So when I found Aiden in the breakfast nook with his leg propped on one of the other chairs and an icepack over his foot days after we’d gone for a run, mere weeks after the regular NFO season had started, I couldn’t pretend not to see it. Friends didn’t do that. Not people who had known each other for two years. Not when I knew Aiden well enough that I was aware he treated his body like a temple. So for him to have an icepack on his ankle?

Guilt flooded my chest. The Three Hundreds had some of the best trainers and physical therapists in the country. They had all kinds of advanced technology to get their players back in shape. The staff wouldn’t have let Aiden leave the facility until they’d done as much as they could for whatever was troubling him.

His facial expression only confirmed something was wrong. His jaw was jutting out and the cords lining his thick neck were more pronounced than usual. He was in pain, or at least incredibly uncomfortable.

This man whom I’d seen walk off the field like his ribs hadn’t just been fractured two years ago, much less without crying out, “Owwie,” was in clear and visible pain.

And I couldn’t ignore it. Because friends didn’t do that, did they?

I took my time circling the kitchen island, watching him, not minding that all he’d done was lift an index finger to greet me. He was eating a sandwich and reading a book on… it had the word ‘dumb’ on the front. I opened the refrigerator door to grab ingredients to make a soup, and turned my attention back as discreetly as possible to watch the big man at the small table.

“I’m going to make some soup, do you want some?” I offered.

“What kind?” he had the nerve to ask without looking away from his hardback.

I held back my smirk. “A kind you like.”

“Okay.” There was a pause. “Thanks.”

I chopped a few vegetables while occasionally glancing up. Running through a few different scenarios in my head on how to go about approaching him to find out if he was in pain or not, I realized I was being dumb.

“Aiden?”

“Hmm?”

“What’s wrong with your foot?” I just blurted out.

“I sprained it.” That was easy, effortless, no bullshit Aiden for me.

Unfortunately, his comment didn’t help or reassure me. I wouldn’t be surprised if someone had hit him with a car and the tendon wasn’t even attached to his leg any more, and he was insisting it was just a sprain.

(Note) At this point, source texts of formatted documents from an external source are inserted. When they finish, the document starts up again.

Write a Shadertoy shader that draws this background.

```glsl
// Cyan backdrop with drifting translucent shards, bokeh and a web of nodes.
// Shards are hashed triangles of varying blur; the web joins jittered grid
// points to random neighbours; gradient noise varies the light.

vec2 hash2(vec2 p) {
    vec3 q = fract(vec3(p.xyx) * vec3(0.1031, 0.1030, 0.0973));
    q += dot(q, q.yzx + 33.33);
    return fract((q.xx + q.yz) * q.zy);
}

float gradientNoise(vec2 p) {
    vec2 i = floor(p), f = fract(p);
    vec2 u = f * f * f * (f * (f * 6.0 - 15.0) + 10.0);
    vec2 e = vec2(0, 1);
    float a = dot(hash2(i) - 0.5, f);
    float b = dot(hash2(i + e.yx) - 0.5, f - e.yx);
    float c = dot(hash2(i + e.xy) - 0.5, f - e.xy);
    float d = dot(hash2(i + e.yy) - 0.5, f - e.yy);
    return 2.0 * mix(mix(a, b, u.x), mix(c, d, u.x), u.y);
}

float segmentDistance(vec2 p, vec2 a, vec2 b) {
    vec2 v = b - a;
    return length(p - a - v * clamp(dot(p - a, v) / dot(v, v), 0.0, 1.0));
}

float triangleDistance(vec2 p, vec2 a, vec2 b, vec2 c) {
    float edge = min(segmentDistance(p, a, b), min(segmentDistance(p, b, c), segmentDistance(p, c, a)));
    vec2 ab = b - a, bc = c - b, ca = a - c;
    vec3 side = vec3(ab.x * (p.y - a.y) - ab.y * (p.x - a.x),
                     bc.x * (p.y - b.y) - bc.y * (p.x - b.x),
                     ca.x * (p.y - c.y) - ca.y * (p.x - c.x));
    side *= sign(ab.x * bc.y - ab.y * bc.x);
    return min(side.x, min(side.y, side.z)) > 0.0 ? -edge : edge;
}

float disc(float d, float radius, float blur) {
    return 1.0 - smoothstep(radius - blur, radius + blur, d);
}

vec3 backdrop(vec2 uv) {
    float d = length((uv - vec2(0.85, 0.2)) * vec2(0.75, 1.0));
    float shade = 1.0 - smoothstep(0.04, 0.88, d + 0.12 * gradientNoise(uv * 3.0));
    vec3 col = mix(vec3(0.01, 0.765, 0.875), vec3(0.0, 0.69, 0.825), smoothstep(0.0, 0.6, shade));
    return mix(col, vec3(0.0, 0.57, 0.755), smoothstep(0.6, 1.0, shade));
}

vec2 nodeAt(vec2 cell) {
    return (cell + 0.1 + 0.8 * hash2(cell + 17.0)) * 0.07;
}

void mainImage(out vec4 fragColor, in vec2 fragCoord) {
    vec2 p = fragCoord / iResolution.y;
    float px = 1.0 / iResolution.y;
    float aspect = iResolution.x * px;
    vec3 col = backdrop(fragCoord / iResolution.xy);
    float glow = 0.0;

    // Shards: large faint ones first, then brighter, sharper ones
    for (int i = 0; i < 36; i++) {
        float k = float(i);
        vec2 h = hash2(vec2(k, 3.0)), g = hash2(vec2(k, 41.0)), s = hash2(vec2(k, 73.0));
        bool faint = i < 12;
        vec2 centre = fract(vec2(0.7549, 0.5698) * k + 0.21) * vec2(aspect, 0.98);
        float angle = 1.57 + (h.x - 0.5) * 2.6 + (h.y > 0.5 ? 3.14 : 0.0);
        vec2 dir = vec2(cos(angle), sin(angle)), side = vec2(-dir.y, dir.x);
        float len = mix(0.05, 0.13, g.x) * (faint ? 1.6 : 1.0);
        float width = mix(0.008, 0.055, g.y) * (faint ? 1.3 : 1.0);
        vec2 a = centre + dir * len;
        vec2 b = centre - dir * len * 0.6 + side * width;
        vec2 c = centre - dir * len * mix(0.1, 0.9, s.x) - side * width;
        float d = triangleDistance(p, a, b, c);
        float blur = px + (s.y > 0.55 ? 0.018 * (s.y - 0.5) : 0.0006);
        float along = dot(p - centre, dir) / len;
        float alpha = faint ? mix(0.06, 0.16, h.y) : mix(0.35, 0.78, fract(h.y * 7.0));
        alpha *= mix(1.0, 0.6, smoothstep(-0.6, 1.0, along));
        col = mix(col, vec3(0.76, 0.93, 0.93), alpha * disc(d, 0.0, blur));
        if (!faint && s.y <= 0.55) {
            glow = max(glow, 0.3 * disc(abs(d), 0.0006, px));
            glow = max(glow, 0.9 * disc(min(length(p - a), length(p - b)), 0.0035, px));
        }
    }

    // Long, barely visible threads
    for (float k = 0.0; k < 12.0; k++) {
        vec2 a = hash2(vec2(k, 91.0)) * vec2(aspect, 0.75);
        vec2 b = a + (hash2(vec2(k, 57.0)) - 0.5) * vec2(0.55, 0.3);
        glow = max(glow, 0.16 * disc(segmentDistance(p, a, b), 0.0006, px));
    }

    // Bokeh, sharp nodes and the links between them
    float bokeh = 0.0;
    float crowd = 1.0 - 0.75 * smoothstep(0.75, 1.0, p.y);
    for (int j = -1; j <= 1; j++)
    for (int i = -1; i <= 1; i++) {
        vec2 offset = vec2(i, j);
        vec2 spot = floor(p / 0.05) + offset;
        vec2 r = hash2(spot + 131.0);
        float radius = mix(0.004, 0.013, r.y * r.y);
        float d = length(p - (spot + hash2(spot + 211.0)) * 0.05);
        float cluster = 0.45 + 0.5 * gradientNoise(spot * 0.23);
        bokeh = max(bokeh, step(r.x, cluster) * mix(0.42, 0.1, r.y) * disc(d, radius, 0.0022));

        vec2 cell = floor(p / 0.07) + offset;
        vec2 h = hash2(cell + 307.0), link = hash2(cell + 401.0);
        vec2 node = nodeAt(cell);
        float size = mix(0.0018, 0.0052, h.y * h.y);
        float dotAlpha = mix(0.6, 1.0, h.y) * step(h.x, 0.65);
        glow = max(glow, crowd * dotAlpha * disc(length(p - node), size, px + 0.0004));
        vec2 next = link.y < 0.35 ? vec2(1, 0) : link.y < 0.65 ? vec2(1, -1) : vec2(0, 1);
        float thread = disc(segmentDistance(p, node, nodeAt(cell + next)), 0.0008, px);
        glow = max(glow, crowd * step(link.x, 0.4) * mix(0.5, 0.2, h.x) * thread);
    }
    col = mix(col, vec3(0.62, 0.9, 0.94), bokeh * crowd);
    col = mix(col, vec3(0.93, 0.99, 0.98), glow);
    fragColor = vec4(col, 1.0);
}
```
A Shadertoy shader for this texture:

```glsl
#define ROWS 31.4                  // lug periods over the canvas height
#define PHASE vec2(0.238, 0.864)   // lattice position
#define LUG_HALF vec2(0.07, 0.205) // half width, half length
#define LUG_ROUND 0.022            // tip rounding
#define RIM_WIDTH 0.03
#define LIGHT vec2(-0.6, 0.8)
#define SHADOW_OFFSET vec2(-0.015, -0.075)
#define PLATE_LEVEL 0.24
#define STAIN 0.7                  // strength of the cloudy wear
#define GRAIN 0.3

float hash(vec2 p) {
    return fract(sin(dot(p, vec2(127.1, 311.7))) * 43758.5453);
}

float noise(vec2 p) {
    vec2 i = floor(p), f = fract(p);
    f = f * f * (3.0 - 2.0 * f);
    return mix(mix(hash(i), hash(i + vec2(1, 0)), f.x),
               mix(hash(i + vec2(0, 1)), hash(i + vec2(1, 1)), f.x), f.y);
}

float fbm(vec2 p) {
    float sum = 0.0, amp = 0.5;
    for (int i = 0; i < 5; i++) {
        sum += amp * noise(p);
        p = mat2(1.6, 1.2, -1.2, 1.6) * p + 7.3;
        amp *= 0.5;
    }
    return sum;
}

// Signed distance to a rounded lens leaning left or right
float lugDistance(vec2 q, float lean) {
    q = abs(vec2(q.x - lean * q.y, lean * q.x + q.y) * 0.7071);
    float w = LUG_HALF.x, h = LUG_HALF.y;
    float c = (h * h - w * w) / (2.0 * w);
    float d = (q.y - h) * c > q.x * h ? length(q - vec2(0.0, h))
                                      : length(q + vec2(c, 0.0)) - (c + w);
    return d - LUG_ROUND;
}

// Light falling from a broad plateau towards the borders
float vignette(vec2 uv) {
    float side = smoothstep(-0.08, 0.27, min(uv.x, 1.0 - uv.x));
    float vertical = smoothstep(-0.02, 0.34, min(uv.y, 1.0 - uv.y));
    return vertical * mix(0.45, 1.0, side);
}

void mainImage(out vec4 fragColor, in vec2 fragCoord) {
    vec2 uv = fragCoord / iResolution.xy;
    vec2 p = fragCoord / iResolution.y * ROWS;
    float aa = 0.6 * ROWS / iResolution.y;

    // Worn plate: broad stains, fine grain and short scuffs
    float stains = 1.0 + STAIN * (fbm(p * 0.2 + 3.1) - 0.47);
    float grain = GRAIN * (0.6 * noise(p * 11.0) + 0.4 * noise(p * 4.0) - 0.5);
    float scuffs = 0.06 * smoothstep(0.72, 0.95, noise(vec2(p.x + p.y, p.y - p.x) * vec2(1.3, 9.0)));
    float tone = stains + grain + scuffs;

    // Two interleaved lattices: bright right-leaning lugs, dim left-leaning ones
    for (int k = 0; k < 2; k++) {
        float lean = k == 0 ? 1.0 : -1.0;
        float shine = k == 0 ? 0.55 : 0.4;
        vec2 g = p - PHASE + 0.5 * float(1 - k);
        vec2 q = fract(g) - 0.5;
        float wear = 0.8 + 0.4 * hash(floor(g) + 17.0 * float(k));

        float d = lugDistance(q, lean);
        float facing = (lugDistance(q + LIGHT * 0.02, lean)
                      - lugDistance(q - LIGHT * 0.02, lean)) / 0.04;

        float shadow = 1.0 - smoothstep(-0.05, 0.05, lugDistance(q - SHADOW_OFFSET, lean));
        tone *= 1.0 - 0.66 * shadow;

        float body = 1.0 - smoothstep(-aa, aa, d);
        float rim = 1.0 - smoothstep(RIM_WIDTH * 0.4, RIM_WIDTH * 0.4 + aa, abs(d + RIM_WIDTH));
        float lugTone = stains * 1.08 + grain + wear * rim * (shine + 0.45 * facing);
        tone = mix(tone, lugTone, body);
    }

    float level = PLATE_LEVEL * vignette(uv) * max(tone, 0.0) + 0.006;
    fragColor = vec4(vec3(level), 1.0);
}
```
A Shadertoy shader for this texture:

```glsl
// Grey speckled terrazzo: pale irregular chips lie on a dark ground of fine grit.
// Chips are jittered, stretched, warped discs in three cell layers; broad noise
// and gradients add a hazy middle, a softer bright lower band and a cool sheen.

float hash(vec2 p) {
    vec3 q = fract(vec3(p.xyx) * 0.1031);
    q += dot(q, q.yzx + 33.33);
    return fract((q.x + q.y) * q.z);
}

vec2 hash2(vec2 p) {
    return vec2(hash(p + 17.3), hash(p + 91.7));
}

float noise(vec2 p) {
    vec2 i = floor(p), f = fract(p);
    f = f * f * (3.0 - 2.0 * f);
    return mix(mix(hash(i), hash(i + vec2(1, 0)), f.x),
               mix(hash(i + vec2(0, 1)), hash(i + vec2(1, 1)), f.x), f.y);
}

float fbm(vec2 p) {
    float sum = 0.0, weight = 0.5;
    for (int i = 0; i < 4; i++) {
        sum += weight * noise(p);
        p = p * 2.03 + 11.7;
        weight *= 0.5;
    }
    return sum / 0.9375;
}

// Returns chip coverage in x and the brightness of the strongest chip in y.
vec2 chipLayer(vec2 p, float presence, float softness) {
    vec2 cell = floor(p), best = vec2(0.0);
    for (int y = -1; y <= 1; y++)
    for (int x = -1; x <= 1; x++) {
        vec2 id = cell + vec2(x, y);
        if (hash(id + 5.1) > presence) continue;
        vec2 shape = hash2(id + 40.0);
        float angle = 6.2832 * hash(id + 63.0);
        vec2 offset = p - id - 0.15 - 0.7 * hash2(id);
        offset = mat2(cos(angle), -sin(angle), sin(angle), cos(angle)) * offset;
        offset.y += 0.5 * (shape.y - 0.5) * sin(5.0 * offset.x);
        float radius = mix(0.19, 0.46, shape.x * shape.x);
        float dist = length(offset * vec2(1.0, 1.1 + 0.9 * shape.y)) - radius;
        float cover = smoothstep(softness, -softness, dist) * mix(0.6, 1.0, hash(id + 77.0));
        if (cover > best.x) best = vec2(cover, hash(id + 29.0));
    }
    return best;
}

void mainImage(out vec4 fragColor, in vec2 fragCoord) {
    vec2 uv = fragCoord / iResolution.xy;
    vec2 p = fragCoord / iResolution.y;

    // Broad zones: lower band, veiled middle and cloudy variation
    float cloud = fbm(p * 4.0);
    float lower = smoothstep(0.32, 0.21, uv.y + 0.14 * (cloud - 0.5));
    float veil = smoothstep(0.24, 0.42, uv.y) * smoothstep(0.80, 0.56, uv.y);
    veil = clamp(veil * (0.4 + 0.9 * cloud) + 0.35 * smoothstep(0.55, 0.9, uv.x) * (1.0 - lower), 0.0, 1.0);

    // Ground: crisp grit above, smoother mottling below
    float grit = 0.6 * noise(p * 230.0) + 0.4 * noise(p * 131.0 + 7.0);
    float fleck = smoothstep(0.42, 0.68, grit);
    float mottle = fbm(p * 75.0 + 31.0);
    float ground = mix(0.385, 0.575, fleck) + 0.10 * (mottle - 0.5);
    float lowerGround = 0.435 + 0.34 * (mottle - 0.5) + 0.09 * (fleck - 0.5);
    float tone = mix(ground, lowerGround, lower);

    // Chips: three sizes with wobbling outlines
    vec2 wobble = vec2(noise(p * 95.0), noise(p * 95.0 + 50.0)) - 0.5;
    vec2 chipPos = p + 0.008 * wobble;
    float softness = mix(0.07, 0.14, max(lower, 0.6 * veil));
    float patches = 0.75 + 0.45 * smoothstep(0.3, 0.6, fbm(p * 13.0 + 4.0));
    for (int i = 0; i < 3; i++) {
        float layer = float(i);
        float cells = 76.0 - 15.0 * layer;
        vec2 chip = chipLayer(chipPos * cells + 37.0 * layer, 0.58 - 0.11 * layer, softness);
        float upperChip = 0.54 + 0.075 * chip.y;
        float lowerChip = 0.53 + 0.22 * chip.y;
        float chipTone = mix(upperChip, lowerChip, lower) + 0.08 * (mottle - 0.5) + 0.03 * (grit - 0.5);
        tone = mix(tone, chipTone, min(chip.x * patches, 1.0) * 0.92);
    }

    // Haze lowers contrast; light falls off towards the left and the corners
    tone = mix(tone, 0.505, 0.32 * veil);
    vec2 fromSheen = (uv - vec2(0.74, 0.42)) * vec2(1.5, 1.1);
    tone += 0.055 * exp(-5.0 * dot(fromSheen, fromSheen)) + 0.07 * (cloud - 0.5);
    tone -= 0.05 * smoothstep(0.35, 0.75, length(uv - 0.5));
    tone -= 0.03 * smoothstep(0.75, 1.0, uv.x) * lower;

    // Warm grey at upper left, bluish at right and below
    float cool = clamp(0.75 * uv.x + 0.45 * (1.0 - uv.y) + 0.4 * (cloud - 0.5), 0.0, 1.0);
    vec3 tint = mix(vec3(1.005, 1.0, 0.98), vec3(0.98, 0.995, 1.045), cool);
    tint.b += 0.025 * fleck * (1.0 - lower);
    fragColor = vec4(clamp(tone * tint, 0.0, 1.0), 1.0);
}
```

But was I going to say that? Nope.

“High sprain or low sprain?” I asked carefully, as casually as I could.

“High,” he replied just as nonchalantly.

Between his injuries and Zac’s, I’d become familiar with the different kinds possible. High sprains tended to take less time to heal, usually a week or two. Lower ankle sprain recovery ranged from a month to two. So, it was bad but it could have been a lot worse.

“What did the trainers say?”

That had his jaw tightening. “I’m questionable for the next game.”

Not probable, questionable. Oh, brother. Questionable statuses made Aiden Graves a grumpy goose.

I lowered my gaze back down to the cutting board and the celery I had on there. “It might be a good idea for you to go see that acupuncturist you went to last year when your shoulder was bothering you.” The more I listed his past injuries, the more it made me wince. Zac had told me once that every football player he knew constantly lived with pain; it was inevitable.